Although a cancer stem cell hasn’t been found in human adenocarcinoma, Kim believes the findings are worth pursuing further. She notes a related line of evidence — a 2017 study that found that demethylase inhibitors were effective in killing chemotherapy-resistant cells from patient tumors.

“Even if we can’t pinpoint cancer stem cells in human patients, Sam’s work shows you can start by studying a cancer stem cell in a mouse model and identify targets that could be clinically important,” she says. “It shows the importance of finding the right molecule the cancer is sensitive to. In adenocarcinoma, a demethylase inhibitor is likelier to be more useful than methyltransferase inhibitor.”

They and others envision a two-phase strategy for adenocarcinoma that would first target the general population of cancer cells to “debulk” the tumor, then add a second treatment specifically directed at cancer stem cells.

The team is now doing further studies to explore demethylase inhibitors as potential therapeutic drugs, alone or in combination with other treatments. Because demethylase inhibitors have very broad effects, they will also look for genes the inhibitors affect downstream, which could provide more specific drug targets.

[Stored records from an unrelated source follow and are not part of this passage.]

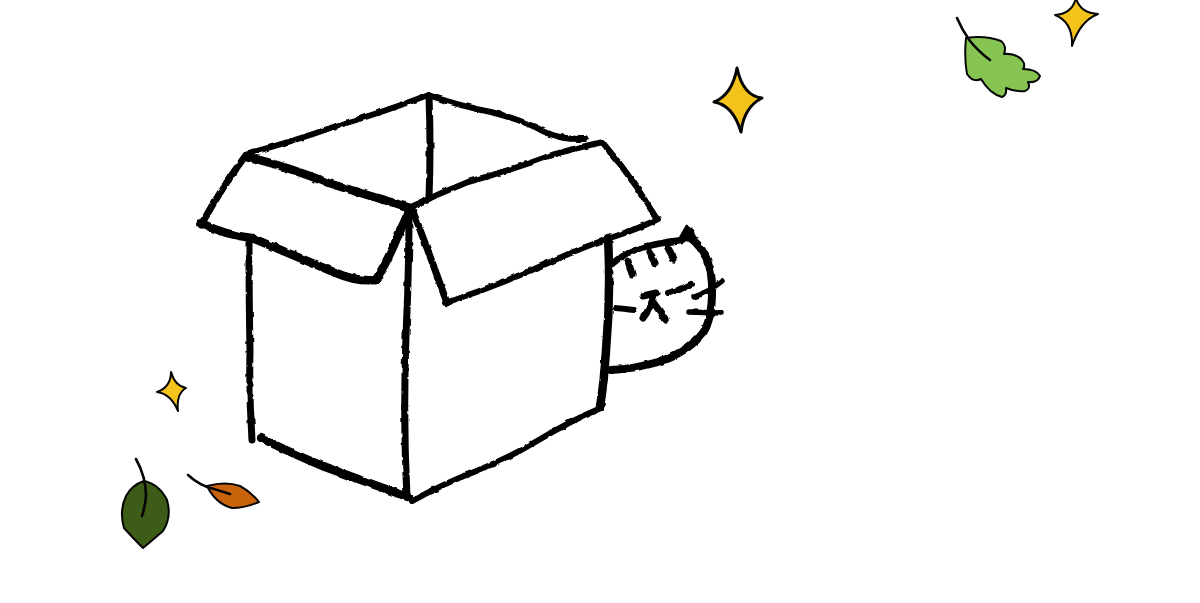
<!DOCTYPE html>
<html lang="en">
<head>
<meta charset="utf-8">
<title>Cat behind a box</title>
<style>
:root {
  --paper: #ffffff;
  --ink: #050505;
  --star: #f3c21b;
  --leaf-light: #87c552;
  --leaf-dark: #3d5c17;
  --leaf-rust: #c9640c;
}
html, body { margin: 0; width: 1200px; height: 603px; overflow: hidden; background: var(--paper); }
svg { display: block; }
.ink { fill: none; stroke: var(--ink); stroke-linecap: round; stroke-linejoin: round; }
.box { stroke-width: 7; }
.bold { stroke-width: 8.5; }
.fine { stroke-width: 6; }
.cat { stroke-width: 6.5; }
.solid { fill: var(--ink); }
.trim { stroke: var(--ink); stroke-width: 2; stroke-linecap: round; stroke-linejoin: round; }
.stem { fill: none; stroke-width: 2.6; }
.star { fill: var(--star); }
.oak { fill: var(--leaf-light); }
.green { fill: var(--leaf-dark); }
.rust { fill: var(--leaf-rust); }
</style>
</head>
<body>
<svg width="1200" height="603" viewBox="0 0 1200 603" role="img" aria-label="A striped cat peeking out from behind an open cardboard box, with leaves and sparkles around it">
  <defs>
    <filter id="brush" filterUnits="userSpaceOnUse" x="0" y="0" width="1200" height="603">
      <feTurbulence type="fractalNoise" baseFrequency="0.12" numOctaves="2" seed="4" result="grain"/>
      <feDisplacementMap in="SourceGraphic" in2="grain" scale="3" xChannelSelector="R" yChannelSelector="G"/>
    </filter>
  </defs>

  <g id="cat" class="ink cat" filter="url(#brush)">
    <path d="M612 264Q624 253 644 247Q664 242 682 240"/>
    <path class="solid" stroke-width="3" d="M679 240L687 226L692 230L696 244L688 240Z"/>
    <path d="M693 240Q711 256 712 284Q713 318 703 333Q688 352 658 362Q634 369 611 370" stroke-width="8"/>
    <path d="M628 261L632 274M649 252L655 263M668 248L674 259" stroke-width="7"/>
    <path d="M616 308L634 310M668 293L679 290L691 284" stroke-width="6"/>
    <path d="M643 296L656 293M654 295Q651 308 643 318M653 302L666 320" stroke-width="7"/>
    <path d="M694 297Q709 292 722 281M689 312L721 313" stroke-width="5.5"/>
  </g>

  <g id="box" class="ink box" filter="url(#brush)">
    <path class="fine" d="M249 153Q292 142 336 126Q384 112 428 95"/>
    <path class="fine" d="M428 95Q460 106 491 112Q522 120 543 131Q560 140 585 139"/>
    <path d="M429 96Q431 148 429 198"/>
    <path class="bold" d="M249 157Q292 168 328 183Q370 196 411 208"/>
    <path class="fine" d="M411 207Q440 193 468 182Q512 170 552 155Q580 147 603 142"/>
    <path d="M246 155Q222 187 201 225"/>
    <path class="bold" d="M201 223Q225 235 252 238Q300 258 336 273Q357 282 376 280"/>
    <path class="bold" d="M376 280Q390 256 397 238L410 209"/>
    <path d="M412 209Q427 247 447 303"/>
    <path class="fine" d="M445 303Q497 286 548 263Q585 246 616 236Q640 228 658 219"/>
    <path class="fine" d="M603 143Q620 163 636 186L657 219"/>
    <path d="M249 243Q249 300 250 350Q249 395 252 440"/>
    <path d="M409 209Q409 275 406 335Q403 420 407 497"/>
    <path class="bold" d="M608 238Q611 295 606 350Q604 383 600 407" stroke-width="8"/>
    <path class="bold" d="M261 438Q291 453 325 467Q367 482 408 497"/>
    <path class="fine" d="M412 501Q445 483 474 472Q507 459 537 441Q570 421 601 408"/>
  </g>

  <g id="sparkles" class="trim star">
    <path stroke-width="3" d="M737 68Q743 96 762 98Q744 107 741 132Q733 105 714 102Q732 95 737 68Z"/>
    <path d="M1076 -2Q1080 13 1098 14Q1080 21 1072 46Q1073 22 1055 15Q1072 14 1076 -2Z"/>
    <path d="M171 372Q175 386 186 388Q176 394 178 411Q171 394 157 392Q171 387 171 372Z"/>
  </g>

  <g id="oak-leaf" class="trim oak">
    <path d="M966 38Q985 35 1001 41Q1007 46 1004 54Q1016 53 1022 60Q1026 65 1023 69Q1036 69 1040 76Q1038 83 1028 82Q1031 89 1025 91Q1016 92 1006 88Q1007 95 1002 97Q990 94 981 79Q973 83 967 74Q964 58 966 38Z"/>
    <path class="stem" d="M957 18Q962 30 970 41Q979 52 990 60"/>
  </g>

  <g id="green-leaf" class="trim green">
    <path d="M144 481Q159 484 167 500Q172 517 163 531Q155 538 143 548Q132 537 124 528Q119 511 126 496Q132 485 144 481Z"/>
    <path class="stem" d="M136 459Q146 477 146 496Q145 507 142 516"/>
  </g>

  <g id="rust-leaf" class="trim rust">
    <path d="M207 486Q226 481 240 486Q251 492 259 502Q245 508 232 508Q216 504 207 486Z"/>
    <path class="stem" d="M188 475Q200 486 214 489L230 494"/>
  </g>
</svg>
</body>
</html>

Source:

http://www.childrenshospital.org/

Tagged with:

About author

Related Articles